The Unity Coalition for Israel has pulled together various strands of a story that at least two prominent Jihadis appearing in ISIS videos are likely known rappers/activists from Britain with a record of provocative hacks into government and personal files, which it then publishes. Their names have not surfaced officially, but UCI provides two of them.
One is Adel-Majed Abdel Bari, probably the “Jihadi John” of the videos who jokes as he cuts off heads of Western captives. Another is Junaid Hussain. Writes the UCI, “Under the alias ‘TriCk,’ Hussain claimed responsibility in 2011 for hacking, among other targets, the Facebook accounts of company cofounder Mark Zuckerberg and former French President Nicolas Sarkozy, and for publishing the personal information of former British Prime Minister Tony Blair. He was arrested for the computer crimes as a minor, and last year skipped bail over allegations of violent disorder, announcing his plans to flee into the Syrian conflict zone. Read More ›
Many diplomats’ eyebrows at the G-20 Summit held in Brisbane probably went up slightly when mild-mannered Canadian Prime Minister Stephen Harper was leader to tell Russia’s Vladimir Putin bluntly to “get out of Ukraine.”
However, it might bear noting that Canada is home to the third largest population of Ukrainians (1.200,000) outside Ukraine itself and Russia. Harper’s slam probably was appreciated by those citizens back home.
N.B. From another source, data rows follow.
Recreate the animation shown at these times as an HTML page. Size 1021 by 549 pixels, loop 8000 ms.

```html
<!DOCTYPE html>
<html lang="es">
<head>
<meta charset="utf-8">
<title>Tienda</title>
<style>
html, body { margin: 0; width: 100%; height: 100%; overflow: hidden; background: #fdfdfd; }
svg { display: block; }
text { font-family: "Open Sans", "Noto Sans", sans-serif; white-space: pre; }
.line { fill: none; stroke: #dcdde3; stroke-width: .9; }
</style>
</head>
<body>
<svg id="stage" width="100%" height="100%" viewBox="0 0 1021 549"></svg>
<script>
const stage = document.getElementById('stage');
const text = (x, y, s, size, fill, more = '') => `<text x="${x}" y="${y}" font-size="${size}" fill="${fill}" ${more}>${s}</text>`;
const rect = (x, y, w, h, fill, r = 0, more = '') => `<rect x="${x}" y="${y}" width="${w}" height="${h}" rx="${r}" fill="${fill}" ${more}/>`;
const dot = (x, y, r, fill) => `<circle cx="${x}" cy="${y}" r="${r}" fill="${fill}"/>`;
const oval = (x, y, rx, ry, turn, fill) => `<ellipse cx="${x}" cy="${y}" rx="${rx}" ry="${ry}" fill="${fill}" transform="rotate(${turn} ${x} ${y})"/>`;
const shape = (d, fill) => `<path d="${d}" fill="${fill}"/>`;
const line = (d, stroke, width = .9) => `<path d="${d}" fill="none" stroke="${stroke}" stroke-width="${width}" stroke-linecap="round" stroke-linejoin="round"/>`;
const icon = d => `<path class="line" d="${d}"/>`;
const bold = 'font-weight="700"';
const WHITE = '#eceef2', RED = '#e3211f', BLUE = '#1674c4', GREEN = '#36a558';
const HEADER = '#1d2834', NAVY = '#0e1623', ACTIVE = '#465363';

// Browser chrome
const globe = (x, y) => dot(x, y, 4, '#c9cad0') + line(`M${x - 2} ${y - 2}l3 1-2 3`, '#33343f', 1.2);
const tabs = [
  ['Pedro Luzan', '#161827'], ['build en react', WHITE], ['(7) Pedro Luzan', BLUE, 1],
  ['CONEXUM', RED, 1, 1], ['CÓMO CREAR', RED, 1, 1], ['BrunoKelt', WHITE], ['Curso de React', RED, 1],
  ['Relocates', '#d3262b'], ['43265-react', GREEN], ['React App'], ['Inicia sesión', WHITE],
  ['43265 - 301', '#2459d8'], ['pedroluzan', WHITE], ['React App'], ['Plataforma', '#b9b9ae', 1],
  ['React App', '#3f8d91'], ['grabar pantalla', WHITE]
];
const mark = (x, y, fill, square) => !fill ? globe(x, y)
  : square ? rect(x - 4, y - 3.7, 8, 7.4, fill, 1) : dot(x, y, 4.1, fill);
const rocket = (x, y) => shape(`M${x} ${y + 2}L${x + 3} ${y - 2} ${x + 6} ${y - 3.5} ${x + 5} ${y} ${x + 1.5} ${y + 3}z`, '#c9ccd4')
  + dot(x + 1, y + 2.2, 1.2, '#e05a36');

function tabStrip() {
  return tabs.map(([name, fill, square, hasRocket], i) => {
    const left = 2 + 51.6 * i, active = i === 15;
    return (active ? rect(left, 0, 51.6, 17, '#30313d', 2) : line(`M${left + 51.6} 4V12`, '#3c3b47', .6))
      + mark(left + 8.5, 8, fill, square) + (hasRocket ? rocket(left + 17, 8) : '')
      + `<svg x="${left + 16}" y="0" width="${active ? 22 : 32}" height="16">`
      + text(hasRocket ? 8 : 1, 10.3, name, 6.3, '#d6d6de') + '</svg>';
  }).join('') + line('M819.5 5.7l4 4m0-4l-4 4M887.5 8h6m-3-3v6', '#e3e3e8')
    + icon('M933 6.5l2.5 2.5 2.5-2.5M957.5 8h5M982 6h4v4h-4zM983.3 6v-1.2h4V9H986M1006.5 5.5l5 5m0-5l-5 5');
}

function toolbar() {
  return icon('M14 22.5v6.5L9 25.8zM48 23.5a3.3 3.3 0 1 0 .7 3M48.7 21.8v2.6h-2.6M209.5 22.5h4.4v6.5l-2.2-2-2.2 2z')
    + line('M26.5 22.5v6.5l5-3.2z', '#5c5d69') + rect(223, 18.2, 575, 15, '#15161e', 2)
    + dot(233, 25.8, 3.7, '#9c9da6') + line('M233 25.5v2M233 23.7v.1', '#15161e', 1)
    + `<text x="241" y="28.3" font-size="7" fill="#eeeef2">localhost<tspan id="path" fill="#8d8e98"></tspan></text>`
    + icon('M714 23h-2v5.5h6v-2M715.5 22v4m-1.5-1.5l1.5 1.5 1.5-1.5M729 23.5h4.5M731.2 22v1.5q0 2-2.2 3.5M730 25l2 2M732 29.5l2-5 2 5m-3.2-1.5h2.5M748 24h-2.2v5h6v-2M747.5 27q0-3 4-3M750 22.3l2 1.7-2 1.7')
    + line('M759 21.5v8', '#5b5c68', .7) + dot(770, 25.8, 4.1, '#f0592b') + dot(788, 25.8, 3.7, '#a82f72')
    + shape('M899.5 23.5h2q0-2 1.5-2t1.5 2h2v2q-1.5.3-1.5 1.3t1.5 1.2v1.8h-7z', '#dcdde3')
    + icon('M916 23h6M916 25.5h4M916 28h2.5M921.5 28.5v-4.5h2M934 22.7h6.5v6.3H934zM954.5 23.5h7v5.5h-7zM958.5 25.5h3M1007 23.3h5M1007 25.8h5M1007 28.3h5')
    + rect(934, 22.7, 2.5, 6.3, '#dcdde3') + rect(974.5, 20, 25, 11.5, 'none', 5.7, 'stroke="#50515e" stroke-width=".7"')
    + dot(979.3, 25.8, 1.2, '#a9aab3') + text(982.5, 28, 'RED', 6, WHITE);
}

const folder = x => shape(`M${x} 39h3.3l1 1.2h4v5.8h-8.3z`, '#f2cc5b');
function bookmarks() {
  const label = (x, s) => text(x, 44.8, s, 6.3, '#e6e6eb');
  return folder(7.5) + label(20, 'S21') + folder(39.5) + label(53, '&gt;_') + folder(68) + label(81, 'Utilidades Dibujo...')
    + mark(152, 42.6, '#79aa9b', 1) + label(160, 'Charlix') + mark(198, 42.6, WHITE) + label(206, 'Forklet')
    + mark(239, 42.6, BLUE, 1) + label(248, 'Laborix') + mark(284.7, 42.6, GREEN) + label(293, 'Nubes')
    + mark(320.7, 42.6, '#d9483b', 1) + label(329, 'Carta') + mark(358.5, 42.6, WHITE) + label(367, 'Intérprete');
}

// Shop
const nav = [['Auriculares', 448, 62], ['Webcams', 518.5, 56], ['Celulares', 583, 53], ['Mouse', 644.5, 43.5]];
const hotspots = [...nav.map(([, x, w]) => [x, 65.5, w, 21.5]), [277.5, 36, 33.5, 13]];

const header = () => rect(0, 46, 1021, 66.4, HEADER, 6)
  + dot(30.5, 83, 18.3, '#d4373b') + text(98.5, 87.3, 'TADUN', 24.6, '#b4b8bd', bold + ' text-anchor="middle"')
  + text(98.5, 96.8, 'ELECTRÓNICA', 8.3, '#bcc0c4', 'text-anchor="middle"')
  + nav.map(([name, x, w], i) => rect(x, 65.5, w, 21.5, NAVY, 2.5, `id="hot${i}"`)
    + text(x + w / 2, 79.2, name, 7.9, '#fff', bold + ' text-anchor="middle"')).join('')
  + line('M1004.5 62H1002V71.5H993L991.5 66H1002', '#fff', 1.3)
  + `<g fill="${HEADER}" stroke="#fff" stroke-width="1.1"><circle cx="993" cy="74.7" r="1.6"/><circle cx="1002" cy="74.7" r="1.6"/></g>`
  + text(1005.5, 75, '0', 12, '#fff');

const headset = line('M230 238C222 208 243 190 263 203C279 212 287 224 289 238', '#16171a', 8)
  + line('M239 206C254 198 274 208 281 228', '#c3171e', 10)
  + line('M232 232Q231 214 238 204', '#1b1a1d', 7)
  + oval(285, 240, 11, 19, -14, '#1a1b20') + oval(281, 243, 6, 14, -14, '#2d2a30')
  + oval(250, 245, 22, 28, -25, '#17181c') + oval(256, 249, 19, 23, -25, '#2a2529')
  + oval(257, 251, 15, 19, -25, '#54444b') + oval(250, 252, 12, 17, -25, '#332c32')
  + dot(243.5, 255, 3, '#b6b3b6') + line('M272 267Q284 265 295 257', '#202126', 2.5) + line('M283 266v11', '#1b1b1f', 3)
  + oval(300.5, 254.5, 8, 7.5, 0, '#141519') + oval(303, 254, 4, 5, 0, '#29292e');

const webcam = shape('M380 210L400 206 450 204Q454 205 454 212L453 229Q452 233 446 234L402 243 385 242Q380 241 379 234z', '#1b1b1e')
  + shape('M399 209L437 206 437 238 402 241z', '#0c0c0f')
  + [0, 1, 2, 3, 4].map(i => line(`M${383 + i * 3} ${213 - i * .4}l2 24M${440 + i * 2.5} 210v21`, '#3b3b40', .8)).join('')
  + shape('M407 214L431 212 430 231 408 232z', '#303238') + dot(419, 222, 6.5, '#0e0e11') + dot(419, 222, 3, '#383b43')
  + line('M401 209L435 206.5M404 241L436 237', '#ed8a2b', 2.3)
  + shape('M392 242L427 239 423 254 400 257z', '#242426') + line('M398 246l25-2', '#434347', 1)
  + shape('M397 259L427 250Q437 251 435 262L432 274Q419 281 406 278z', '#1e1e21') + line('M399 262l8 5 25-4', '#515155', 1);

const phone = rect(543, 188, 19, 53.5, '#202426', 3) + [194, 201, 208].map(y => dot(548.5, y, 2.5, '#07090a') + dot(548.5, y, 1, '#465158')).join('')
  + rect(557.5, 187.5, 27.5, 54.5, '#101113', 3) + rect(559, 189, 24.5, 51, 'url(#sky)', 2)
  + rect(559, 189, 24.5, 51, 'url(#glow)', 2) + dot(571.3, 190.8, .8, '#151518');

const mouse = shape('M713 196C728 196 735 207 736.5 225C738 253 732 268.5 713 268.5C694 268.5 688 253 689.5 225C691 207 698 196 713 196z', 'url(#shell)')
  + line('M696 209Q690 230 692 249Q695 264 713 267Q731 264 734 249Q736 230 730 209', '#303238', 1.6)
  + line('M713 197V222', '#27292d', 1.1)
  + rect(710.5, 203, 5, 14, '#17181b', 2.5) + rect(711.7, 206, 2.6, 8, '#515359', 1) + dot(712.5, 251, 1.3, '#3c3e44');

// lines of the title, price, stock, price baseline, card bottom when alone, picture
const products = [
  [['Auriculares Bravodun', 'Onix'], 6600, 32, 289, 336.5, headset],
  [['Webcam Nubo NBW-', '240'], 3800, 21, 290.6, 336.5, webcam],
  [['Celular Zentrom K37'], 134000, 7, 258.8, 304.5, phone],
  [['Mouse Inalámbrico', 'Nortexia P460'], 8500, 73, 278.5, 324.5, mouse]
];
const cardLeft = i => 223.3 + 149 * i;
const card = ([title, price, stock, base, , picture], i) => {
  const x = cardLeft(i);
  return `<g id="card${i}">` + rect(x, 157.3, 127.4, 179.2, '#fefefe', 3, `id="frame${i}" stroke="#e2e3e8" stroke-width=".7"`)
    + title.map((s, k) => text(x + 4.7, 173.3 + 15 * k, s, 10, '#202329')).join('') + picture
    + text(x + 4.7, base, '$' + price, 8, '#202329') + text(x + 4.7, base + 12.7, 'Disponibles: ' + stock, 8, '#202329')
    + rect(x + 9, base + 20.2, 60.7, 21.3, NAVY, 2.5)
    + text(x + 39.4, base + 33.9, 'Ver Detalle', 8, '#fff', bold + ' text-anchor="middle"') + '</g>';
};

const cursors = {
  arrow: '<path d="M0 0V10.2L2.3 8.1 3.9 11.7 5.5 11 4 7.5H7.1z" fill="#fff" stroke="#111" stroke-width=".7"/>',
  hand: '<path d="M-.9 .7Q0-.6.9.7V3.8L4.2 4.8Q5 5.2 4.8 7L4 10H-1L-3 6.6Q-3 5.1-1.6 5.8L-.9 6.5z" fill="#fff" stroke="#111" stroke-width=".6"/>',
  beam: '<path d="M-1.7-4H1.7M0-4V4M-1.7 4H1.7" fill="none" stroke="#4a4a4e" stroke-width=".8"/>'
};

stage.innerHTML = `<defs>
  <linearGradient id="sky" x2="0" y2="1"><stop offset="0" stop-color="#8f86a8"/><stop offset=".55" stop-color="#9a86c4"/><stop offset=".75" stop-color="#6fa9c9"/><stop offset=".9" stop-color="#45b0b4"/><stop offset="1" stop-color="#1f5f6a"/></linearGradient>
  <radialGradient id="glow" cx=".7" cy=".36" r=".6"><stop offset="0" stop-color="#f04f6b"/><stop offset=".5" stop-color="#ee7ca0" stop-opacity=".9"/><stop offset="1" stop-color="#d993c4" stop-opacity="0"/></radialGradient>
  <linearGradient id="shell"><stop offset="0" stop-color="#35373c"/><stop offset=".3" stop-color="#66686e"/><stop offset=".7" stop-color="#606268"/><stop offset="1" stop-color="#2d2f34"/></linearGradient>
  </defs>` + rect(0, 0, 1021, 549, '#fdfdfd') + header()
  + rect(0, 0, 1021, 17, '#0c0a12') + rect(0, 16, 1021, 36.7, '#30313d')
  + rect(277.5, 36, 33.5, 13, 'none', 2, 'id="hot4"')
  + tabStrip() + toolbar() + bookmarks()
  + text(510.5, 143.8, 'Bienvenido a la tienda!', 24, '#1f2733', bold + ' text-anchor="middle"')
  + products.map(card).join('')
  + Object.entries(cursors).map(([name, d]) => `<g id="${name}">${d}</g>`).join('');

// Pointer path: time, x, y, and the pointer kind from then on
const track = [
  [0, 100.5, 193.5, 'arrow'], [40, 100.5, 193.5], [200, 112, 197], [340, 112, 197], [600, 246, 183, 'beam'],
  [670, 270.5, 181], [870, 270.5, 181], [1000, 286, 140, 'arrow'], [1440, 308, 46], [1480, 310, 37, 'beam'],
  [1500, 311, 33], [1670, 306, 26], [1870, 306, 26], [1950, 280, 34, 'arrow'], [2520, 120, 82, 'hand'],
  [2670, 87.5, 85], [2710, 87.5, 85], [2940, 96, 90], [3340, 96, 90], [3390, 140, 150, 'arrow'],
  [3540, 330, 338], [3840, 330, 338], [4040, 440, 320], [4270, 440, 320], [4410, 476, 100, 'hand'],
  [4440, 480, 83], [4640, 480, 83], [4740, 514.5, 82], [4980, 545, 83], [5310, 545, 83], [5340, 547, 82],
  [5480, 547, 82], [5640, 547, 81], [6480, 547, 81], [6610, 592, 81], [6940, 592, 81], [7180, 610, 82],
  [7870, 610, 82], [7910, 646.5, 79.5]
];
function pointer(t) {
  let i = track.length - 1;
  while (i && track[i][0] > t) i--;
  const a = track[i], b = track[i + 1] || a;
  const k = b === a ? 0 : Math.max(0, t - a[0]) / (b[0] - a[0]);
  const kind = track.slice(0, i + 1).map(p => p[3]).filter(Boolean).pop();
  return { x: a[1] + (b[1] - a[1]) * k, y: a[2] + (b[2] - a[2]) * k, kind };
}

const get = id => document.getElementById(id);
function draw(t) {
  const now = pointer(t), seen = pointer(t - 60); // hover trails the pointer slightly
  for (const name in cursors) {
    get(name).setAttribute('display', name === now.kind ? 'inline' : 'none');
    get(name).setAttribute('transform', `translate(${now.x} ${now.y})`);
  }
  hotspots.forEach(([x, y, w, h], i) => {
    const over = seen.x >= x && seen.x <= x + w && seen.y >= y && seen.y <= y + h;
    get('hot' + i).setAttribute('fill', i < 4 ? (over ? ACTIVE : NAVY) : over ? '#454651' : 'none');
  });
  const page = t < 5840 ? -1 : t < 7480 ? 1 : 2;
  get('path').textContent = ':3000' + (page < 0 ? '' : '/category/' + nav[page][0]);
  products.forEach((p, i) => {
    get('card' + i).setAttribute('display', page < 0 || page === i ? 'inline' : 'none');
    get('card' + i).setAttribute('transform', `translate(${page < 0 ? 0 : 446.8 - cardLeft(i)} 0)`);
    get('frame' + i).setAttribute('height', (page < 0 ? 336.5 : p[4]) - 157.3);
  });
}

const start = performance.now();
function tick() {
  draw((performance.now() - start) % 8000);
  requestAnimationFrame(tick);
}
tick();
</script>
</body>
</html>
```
Read More ›
“Do you want a solution or do you want an issue?” That is an old political challenge to the ideologue. Our Sr. Fellow Wesley J. Smith, who coined the term “human exceptionalism”, is a pronounced opponent of assisted suicide. There are proponents who seem to want the “issue” more than any compromise that fails to provide easy access to suicide–which is to say, a choice made under duress.
However, there are people on the side of allowing assisted suicide who are willing to recognize that most ill and hurting people in what may be the end of life mainly want surcease from pain. That is where hospice often comes in. The trouble is, the economic choice is often to continue fighting a disease OR to enter hospice. It is a Hobson’s choice, as Wesley Smith says–with Arthur Caplan of NYU –in this USA Today column. Read More ›
“Miracles happen,” said venerable Sen. Oren Hatch of Utah, speaking of Republican gains in the Senate Tuesday night, but he might as well have been speaking of the victory of Mia Love as the first black Republican woman to Congress, maybe ever. From lily white Utah, no less.
Love’s win came late in a day full of political news, so its significance may have been lost to mainstream media and even the conservative press. Love, a former small town mayor, is an outspoken conservative, the sort that have to start showing up more often in Republican ranks if that party is to have a chance in elections going forward.